Not only do natural light and fresh air tend to brighten people’s moods and relieve stress, sunlight is also important for getting your daily dose of vitamin D, which helps the body prevent disease. Time outside also increases concentration, creativity, and energy—things we could all use a little extra help with right now.
Those who live in cities might need a little help finding ways to get out of their (usually smaller) homes. Companies can support their employee’s and attendee’s wellbeing by providing opportunities that encourage them to get outside. You can incorporate these strategies at your next hosted event or just as part of staying connected with your team!
Take a look at your daily routine and see if there are any existing opportunities. Does that standing team meeting need to be a video call? Or can you switch it up by encouraging your team to call in from outside or while walking around their neighborhoods? For brainstorming sessions, you might find that your team arrives at more innovative solutions. If you’re concerned about capturing the conversation, consider recruiting the help of a professional visual or written notetaker. They can focus on documenting the ideas so your team can focus on developing them!

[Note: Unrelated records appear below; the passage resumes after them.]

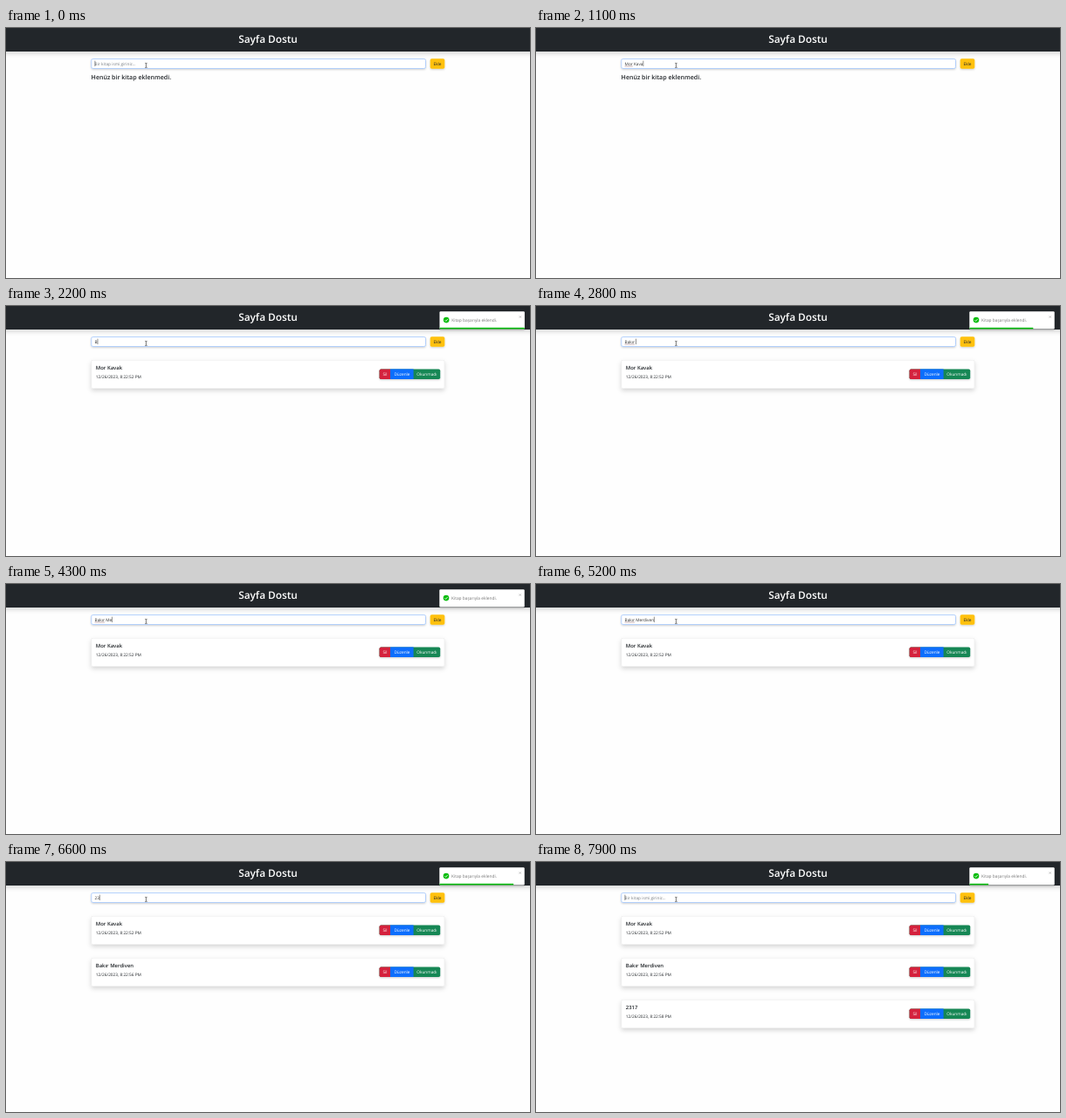
Animation, 600 px wide and 287 px high, one loop 8000 ms. Source, as an HTML page:

```html
<!DOCTYPE html>
<html lang="tr">
<head>
<meta charset="utf-8">
<title>Sayfa Dostu</title>
<style>
  html, body { margin: 0; width: 100%; height: 100%; overflow: hidden; background: #fefefe; }
  svg { display: block; width: 600px; height: 287px; }
  text { font-family: "Open Sans", "Noto Sans", sans-serif; font-size: 4.75px; fill: #212529;
         white-space: pre; text-rendering: geometricPrecision; }
  .semi { font-weight: 600; }
  .mid { text-anchor: middle; }
  .light { fill: #fff; }
</style>
</head>
<body>
<svg viewBox="0 0 600 287">
  <defs>
    <filter id="shadow" x="-10%" y="-40%" width="120%" height="200%">
      <feDropShadow dx="0" dy="2.4" stdDeviation="2.4" flood-opacity=".16"/>
    </filter>
    <filter id="soft" x="-30%" y="-40%" width="160%" height="200%">
      <feDropShadow dx="0" dy="1" stdDeviation="1.3" flood-opacity=".2"/>
    </filter>
  </defs>
  <rect width="600" height="287" fill="#fefefe"/>
  <rect x="-30" y="-10" width="660" height="37" fill="#212529" filter="url(#shadow)"/>
  <text class="mid semi light" x="300" y="17.4" style="font-size:11.8px">Sayfa Dostu</text>

  <rect x="97.8" y="35.5" width="382.7" height="11" rx="1.8" fill="#fff" stroke="#86b7fe" stroke-width=".6" filter="url(#soft)"/>
  <text id="hint" x="101.6" y="42.6" style="fill:#777d83">Bir kitap ismi giriniz...</text>
  <text id="typed" x="101.6" y="42.6" style="fill:#333"></text>
  <path id="spell" stroke="#96666a" stroke-width=".5"/>
  <path id="caret" stroke="#222" stroke-width=".5"/>
  <path d="M159.2 40.3h.8l.4.3.4-.3h.8M160.4 40.6v4.6M159.2 45.5h.8l.4-.3.4.3h.8" fill="none" stroke="#222" stroke-width=".6"/>

  <rect x="485.7" y="35.3" width="16.6" height="11.4" rx="1.8" fill="#ffc107" filter="url(#soft)"/>
  <text class="mid" x="494" y="42.6">Ekle</text>
  <text id="empty" class="semi" x="97.6" y="59.2" style="font-size:7.05px">Henüz bir kitap eklenmedi.</text>
  <g id="list"></g>

  <g id="toast">
    <rect x="496.3" y="6.2" width="97.4" height="20.2" rx="1.2" fill="#fff" filter="url(#soft)"/>
    <circle cx="504" cy="16.1" r="3.3" fill="#07bc0c"/>
    <path d="M502.4 16.2l1.2 1.2 2.2-2.6" fill="none" stroke="#fff" stroke-width=".8"/>
    <text x="510" y="17.8" style="font-size:4.85px;fill:#757575">Kitap başarıyla eklendi.</text>
    <path d="M587.6 11.4l2.2 2.2m0-2.2l-2.2 2.2" stroke="#888" stroke-width=".5"/>
    <rect id="bar" x="496.5" y="24.8" height="1.6" fill="#07bc0c"/>
  </g>
</svg>
<script>
const LOOP = 8000, STEP = 100, SCALE = 0.306;
const $ = id => document.getElementById(id);

// keys: time of each keystroke; blink: start of the caret cycle after saving
const books = [
  { name: "Mor Kavak", keys: [200, 300, 500, 600, 700, 800, 900, 1100, 1300],
    save: 1600, blink: 1200, stamp: "8:22:52" },
  { name: "Bakır Merdiven", keys: [2200, 2300, 2400, 2500, 2600, 2700, 3500, 4200, 4600, 4700, 4900, 5000, 5100, 5200],
    save: 5700, blink: 5700, stamp: "8:22:56" },
  { name: "2317", keys: [6400, 6600, 6800, 7000], save: 7700, blink: 7700, stamp: "8:22:58" }
];
const toasts = [1647, 5690];

function card(book, i) {
  const buttons = [["Sil", 434], ["Düzenle", 453.4], ["Okunmadı", 481.8]]
    .map(([label, x]) => `<text class="mid light" x="${x}" y="79.9">${label}</text>`).join("");
  return `<g transform="translate(0 ${i * 48})">
    <rect x="97.7" y="62.2" width="404.4" height="32.5" rx="1.8" fill="#fff" stroke="#dcdcdc" stroke-width=".4" filter="url(#shadow)"/>
    <text class="semi" x="102.8" y="73.3" style="font-size:5.9px">${book.name}</text>
    <text x="102.8" y="82.6">12/26/2023, ${book.stamp} PM</text>
    <rect x="427.6" y="72.4" width="69.6" height="11.6" rx="1.8" fill="#198754" filter="url(#soft)"/>
    <path d="M440 72.4h-10.6a1.8 1.8 0 0 0-1.8 1.8v8a1.8 1.8 0 0 0 1.8 1.8h10.6z" fill="#d4213d"/>
    <rect x="440" y="72.4" width="26.6" height="11.6" fill="#0d6efd"/>${buttons}</g>`;
}
$("list").innerHTML = books.map(card).join("");
const cards = [...$("list").children];

function bezier(x1, y1, x2, y2) {
  const at = (a, b, s) => 3 * (1 - s) * (1 - s) * s * a + 3 * (1 - s) * s * s * b + s * s * s;
  return x => {
    let lo = 0, hi = 1;
    for (let i = 0; i < 24; i++) {
      const s = (lo + hi) / 2;
      if (at(x1, x2, s) < x) lo = s; else hi = s;
    }
    return at(y1, y2, lo);
  };
}
const bounce = bezier(0.215, 0.61, 0.355, 1), ease = bezier(0.25, 0.1, 0.25, 1);

function follow(stops, p, curve) {
  for (let i = 1; i < stops.length; i++) {
    const [a, from] = stops[i - 1], [b, to] = stops[i];
    if (p <= b) return from + (to - from) * curve((p - a) / (b - a));
  }
  return stops[stops.length - 1][1];
}
const enter = [[0, 3000], [0.6, -25], [0.75, 10], [0.9, -5], [1, 0]];
const leave = [[0, 0], [0.2, -20], [1, 2000]];
const MOVE = 700, WAIT = 655, LIFE = 2000, STAY = 2700;

const show = (el, on) => el.setAttribute("visibility", on ? "visible" : "hidden");

function drawToast(t) {
  const age = t - (toasts.filter(s => s <= t).pop() ?? -LOOP);
  show($("toast"), age < STAY + MOVE);
  if (age >= STAY + MOVE) return;
  const out = age > STAY;
  const x = out ? follow(leave, (age - STAY) / MOVE, ease) : follow(enter, age / MOVE, bounce);
  const fade = out ? 1 - Math.max(0, x) / 2000 : 1 - Math.max(0, x) / 3000;
  $("toast").setAttribute("transform", `translate(${x * SCALE} 0)`);
  $("toast").setAttribute("opacity", fade);
  const left = 1 - Math.min(1, Math.max(0, (age - WAIT) / LIFE));
  $("bar").setAttribute("width", 97 * left);
}

function drawInput(t) {
  const book = books.find(b => t < b.save);
  const saved = books.filter(b => b.save <= t).pop();
  const count = book ? book.keys.filter(k => k <= t).length : 0;
  const typed = $("typed");
  typed.textContent = count ? book.name.slice(0, count) : "";
  show($("hint"), !count);

  const base = count ? book.keys[count - 1] : saved ? saved.blink : 0;
  const x = 101.9 + (count ? typed.getComputedTextLength() : 0);
  $("caret").setAttribute("d", `M${x} 37.6V44`);
  show($("caret"), (t - base) % 1000 < 500);

  const gap = count ? book.name.indexOf(" ") : -1;
  const marked = gap > 0 && count > gap && t >= book.keys[gap] + 100;
  show($("spell"), marked);
  if (marked) $("spell").setAttribute("d", `M101.6 44h${typed.getSubStringLength(0, gap)}`);
}

function draw(ms) {
  const t = Math.floor(ms % LOOP / STEP) * STEP;
  drawInput(t);
  drawToast(t);
  show($("empty"), t < books[0].save);
  cards.forEach((c, i) => show(c, t >= books[i].save));
}

let start;
function tick(now) {
  start ??= now;
  draw(now - start);
  requestAnimationFrame(tick);
}
draw(0);
requestAnimationFrame(tick);
</script>
</body>
</html>
```
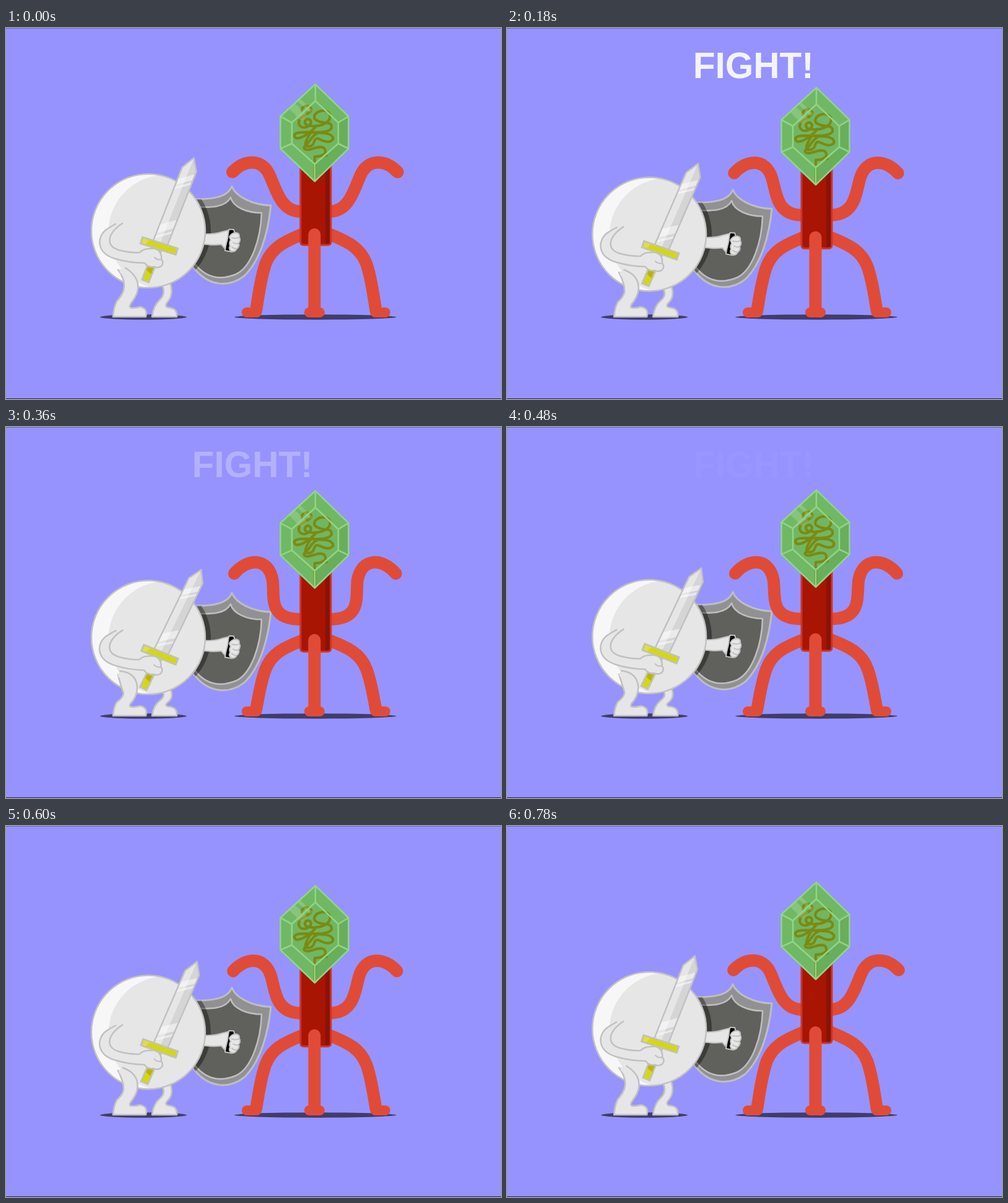
An HTML page that plays this animation: 800x600 px, repeating every 810 ms.

```html
<!DOCTYPE html>
<html lang="en">
<head>
<meta charset="utf-8">
<title>Fight</title>
<style>
  html, body { margin: 0; width: 100%; height: 100%; overflow: hidden; background: #9693ff; }
  svg { display: block; width: 800px; height: 600px; }
  .limb { fill: none; stroke: #e04b38; stroke-width: 20; stroke-linecap: round; stroke-linejoin: round; }
  .foot { fill: none; stroke: #e04b38; stroke-width: 16; stroke-linecap: round; }
  .pale { fill: #e6e6e6; stroke: #c1c1c1; stroke-width: 2.6; stroke-linejoin: round; stroke-linecap: round; }
  .line { fill: none; stroke: #c1c1c1; stroke-width: 2.5; stroke-linecap: round; stroke-linejoin: round; }
  .thin { stroke-width: 2; }
  .gold { fill: #d3d811; stroke: #c1c1c1; stroke-width: 2.6; }
  .edge { fill: none; stroke: #91d488; stroke-width: 2.6; stroke-linejoin: round; }
</style>
</head>
<body>
<svg viewBox="0 0 800 600">
  <defs>
    <clipPath id="ball"><circle cx="230" cy="328" r="92"/></clipPath>
    <clipPath id="shield"><path id="rim" d="M365 256C371 272 397 286 428 287C424 328 412 375 385 401C362 419 328 420 303 387V277C330 277 358 275 365 256Z"/></clipPath>
    <clipPath id="blade"><path id="steel" d="M-12 0V-132L0 -153L12 -134V0Z"/></clipPath>
  </defs>
  <rect width="800" height="600" fill="#9693ff"/>
  <rect width="800" height="1" fill="#6a68b6"/>
  <rect y="599" width="800" height="1" fill="#24204a"/>
  <text id="title" x="300.8" y="81" fill="#fff" font-family="'Liberation Sans', Arial, sans-serif" font-weight="700" font-size="58.5">FIGHT!</text>

  <g fill="#403d68">
    <ellipse cx="222" cy="467.5" rx="70" ry="4.2"/>
    <ellipse cx="500" cy="467.5" rx="131" ry="4.2"/>
  </g>

  <!-- knight -->
  <path id="farLeg" class="pale"/>
  <g class="bob">
    <use href="#rim" fill="#919191" stroke="#bebebe" stroke-width="3" stroke-linejoin="round"/>
    <path d="M363 274C367 290 390 299 413 299C412 340 397 386 372 398C348 408 324 406 304 380V289C332 291 355 290 363 274Z" fill="#60605c" stroke="#bebebe" stroke-width="2.6" stroke-linejoin="round"/>
    <circle cx="238" cy="328" r="93" fill="#000" opacity=".38" clip-path="url(#shield)"/>
    <path d="M358 329L361 325.500L368 326L371 336L365 362L354 360Z" fill="#000" stroke="#c1c1c1" stroke-width="2"/>
    <path class="pale thin" d="M316 333Q338 334 348 330L360 327L358 341L354 357L348 350Q336 352 316 349Z"/>
    <path class="pale thin" d="M361 338Q364 331 372 331Q378 332 377 338Q380 343 376 348Q378 353 373 357Q370 363 364 361Q359 358 362 352Q360 347 363 343Z"/>
    <path class="line thin" d="M376 339Q371 341 365 339M376 348Q372 350 367 347M372 357Q368 357 365 354"/>
    <circle cx="230" cy="328" r="92" fill="#f7f7f7"/>
    <circle cx="258" cy="330" r="92.500" fill="#e6e6e6" clip-path="url(#ball)"/>
    <circle cx="230" cy="328" r="92" class="line"/>
  </g>
  <path id="nearLeg" class="pale"/>
  <path id="hip" fill="none" stroke="#e6e6e6" stroke-width="6" stroke-linecap="round"/>

  <g id="sword">
    <path d="M-6 0H6V61H-6Z" class="gold"/>
    <path d="M-4.500 36H4.500V47L-4.500 44Z" fill="#bdb400"/>
    <use href="#steel" fill="#e6e6e6"/>
    <path d="M0 0V-153L12 -134V0Z" fill="#d5d5d5"/>
    <g clip-path="url(#blade)" fill="#fff" opacity=".5">
      <path d="M-14 -110L14 -131V-121L-14 -100ZM-14 -96L14 -117V-113L-14 -92Z"/>
      <path d="M-14 -31L14 -52V-37L-14 -16ZM-14 -11L14 -32V-28L-14 -7Z"/>
    </g>
    <use href="#steel" class="line"/>
    <g transform="rotate(-4)">
      <rect x="-30" y="-5.500" width="60" height="11" class="gold"/>
      <path d="M-28 -4H-18L-22 4H-28Z" fill="#e0dd4c"/>
    </g>
  </g>
  <g id="arm">
    <path id="sleeve" class="line" style="fill:#e6e6e6" d="M188 316C164 332 160 352 182 359Q200 364 216 363Q222 357 232 357Q244 355 249 363Q252 368 251 374Q256 379 251 385Q246 389 239 386Q230 388 224 380Q200 380 176 373C146 364 146 338 162 326Q168 322 177 317"/>
    <path class="line thin" d="M240 371Q245 376 251 374"/>
  </g>

  <!-- phage -->
  <path class="limb arm"/>
  <path class="limb arm" transform="matrix(-1 0 0 1 999 0)"/>
  <g id="legs">
    <path class="limb leg"/>
    <path class="foot" d="M389 460H405"/>
  </g>
  <use href="#legs" transform="matrix(-1 0 0 1 1002 0)"/>
  <g class="bob">
    <path d="M476 205H525V346Q525 351 520 351H481Q476 351 476 346Z" fill="#a81503"/>
    <path d="M516 205H524V350H516Z" fill="#8b1205"/>
    <path d="M476 205H525V346Q525 351 520 351H481Q476 351 476 346Z" fill="none" stroke="#ce3526" stroke-width="3"/>
  </g>
  <path id="midLeg" class="limb"/>
  <path class="foot" d="M490 460H507"/>
  <g class="bob">
    <path d="M500 91L553.500 143V195L499 248L443.500 195V143Z" fill="#70b863"/>
    <path d="M553.500 143V195L499 248V220L537 187V153Z" fill="#68ae5b"/>
    <path d="M500 118L537 153V187L499 220L462 187V153Z" fill="#71b662"/>
    <path d="M499 247V208L518 206M479 136C474 128 488 122 493 130C497 138 472 142 473 154C476 166 494 160 493 151C488 142 478 152 486 157C504 162 528 154 523 139C516 128 494 136 499 147C510 158 528 148 526 162C518 176 466 162 466 174C468 186 492 170 500 160C508 150 482 178 484 190C490 186 498 166 510 170C530 170 534 182 521 184C508 184 502 172 498 184C494 198 480 186 482 195C488 202 504 188 514 194C522 204 508 208 499 208" fill="none" stroke="#7a8b13" stroke-width="4.2" stroke-linecap="round" stroke-linejoin="round"/>
    <path d="M457 130L466 121L487 141L477 150ZM470 117L474 113L495 133L491 137Z" fill="#fff" opacity=".16"/>
    <path class="edge" d="M500 91L553.500 143V195L499 248L443.500 195V143ZM500 118L537 153V187L499 220L462 187V153ZM500 91V118M553.500 143L537 153M553.500 195L537 187M499 248V220M443.500 195L462 187M443.500 143L462 153"/>
  </g>
</svg>
<script>
const LOOP = 810, STEP = 30, SWAY = 780, DROP = 12.5;
const $ = s => document.querySelectorAll(s);
const smooth = k => k * k * (3 - 2 * k);

// Each limb: selector, standing pose, crouched pose, optional easing
const limbs = [
  ['.arm',
    'M366 233C386 212 414 211 426 238C437 262 444 296 476 297',
    'M369 237C390 212 424 210 431 248C434 276 424 311 476 311', smooth],
  ['.leg',
    'M480 333C446 347 430 356 420 380C411 405 408 435 404 458',
    'M480 345C446 358 428 368 419 393C411 415 408 438 404 458'],
  ['#midLeg', 'M498.500 334V458', 'M498.500 345V458'],
  ['#farLeg',
    'M250 412Q260 428 249 439Q238 449 236 467H276Q278 453 262 452Q255 450 262 442Q272 430 264 408Z',
    'M250 424Q260 434 249 442Q238 450 236 467H276Q278 453 262 452Q255 450 262 445Q273 436 264 420Z'],
  ['#nearLeg',
    'M181 391Q194 408 190 424Q187 433 179 442Q174 452 173 467H226Q230 453 216 451Q206 454 201 452Q198 450 205 441C216 426 220 405 193 388',
    'M181 401Q187 424 190 430Q190 437 179 445Q174 453 173 467H226Q230 453 216 451Q206 454 201 452Q198 450 205 443C218 424 214 397 184 395'],
  ['#hip', 'M187 394L193 400', 'M184 402L191 409']
];

const mix = (a, b, k) => {
  const to = b.match(/[\d.]+/g);
  let i = 0;
  return a.replace(/[\d.]+/g, n => (+n + (to[i++] - n) * k).toFixed(2));
};

const fade = t => t < 200 ? t / 200 : t < 540 ? ((540 - t) / 340) ** 2 : 0;

function draw(now) {
  const t = Math.floor((now % LOOP) / STEP) * STEP;
  const k = (1 - Math.cos(2 * Math.PI * t / SWAY)) / 2;
  const y = DROP * k;
  for (const g of $('.bob')) g.setAttribute('transform', `translate(0 ${y})`);
  for (const [sel, up, down, ease = k => k] of limbs)
    for (const p of $(sel)) p.setAttribute('d', mix(up, down, ease(k)));
  $('#sword')[0].setAttribute('transform', `translate(${247.5 + k} ${352.5 + 16 * k}) rotate(${21.5 + 4.5 * k})`);
  $('#arm')[0].setAttribute('transform', `translate(0 ${y}) rotate(${1.2 * k} 175 335)`);
  $('#title')[0].setAttribute('opacity', fade(t));
}

const start = performance.now();
function tick() {
  draw(performance.now() - start);
  requestAnimationFrame(tick);
}
tick();
</script>
</body>
</html>
```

Virtual group fitness classes have become a popular way to help groups connect outside the context of work and stay active. There are options at any intensity that can be joined from the backyard or nearby park and don’t call for any extra equipment, like HIIT workouts, yoga, or even guided meditation walks.
A trend we’re seeing with many of our clients is the desire to include families in group activities. We worked with a client to create an at-home, family-friendly picnic kit. Each team member was sent a care package with a branded blanket and tumblers, a charcuterie board kit, and wine for the adults. Also in the box was a branded bluetooth speaker to pair with the entertainment for the evening—a private livestream concert from a celebrity country musician! This idea doubles as a way for attendees to get outside and to show support for the family members who have gone through this stressful time together.
Some activities, like a family picnic, will have specific times of the day where they make the most sense. Getting intentional about when you schedule these activities can help them achieve their goals. A walk first thing in the morning provides mental structure to the day that gives time to mentally prepare. It also gets the blood flowing, waking up the brain and body! An outdoor break in the middle of the day serves as a powerful reset button to raise energy levels for the remainder of the afternoon. It also fits in with the daily rhythm of breaking for lunch—just make sure you’re still leaving time to eat. Ending the day outside serves as a clear mental signal that it’s time to shift out of work mode. It allows space for everyone to go at their own pace, taking as much time as they like, and it’s more likely that family members will be free to join in!
Like with any good habit, your team is more likely to stick to it when they practice it together. If a larger organizational effort isn’t in the cards, you can still stake your claim in the great outdoors by just asking one coworker if they’d be interested in heading out on a walk for your next call! Any amount of time outside is worth going after this summer.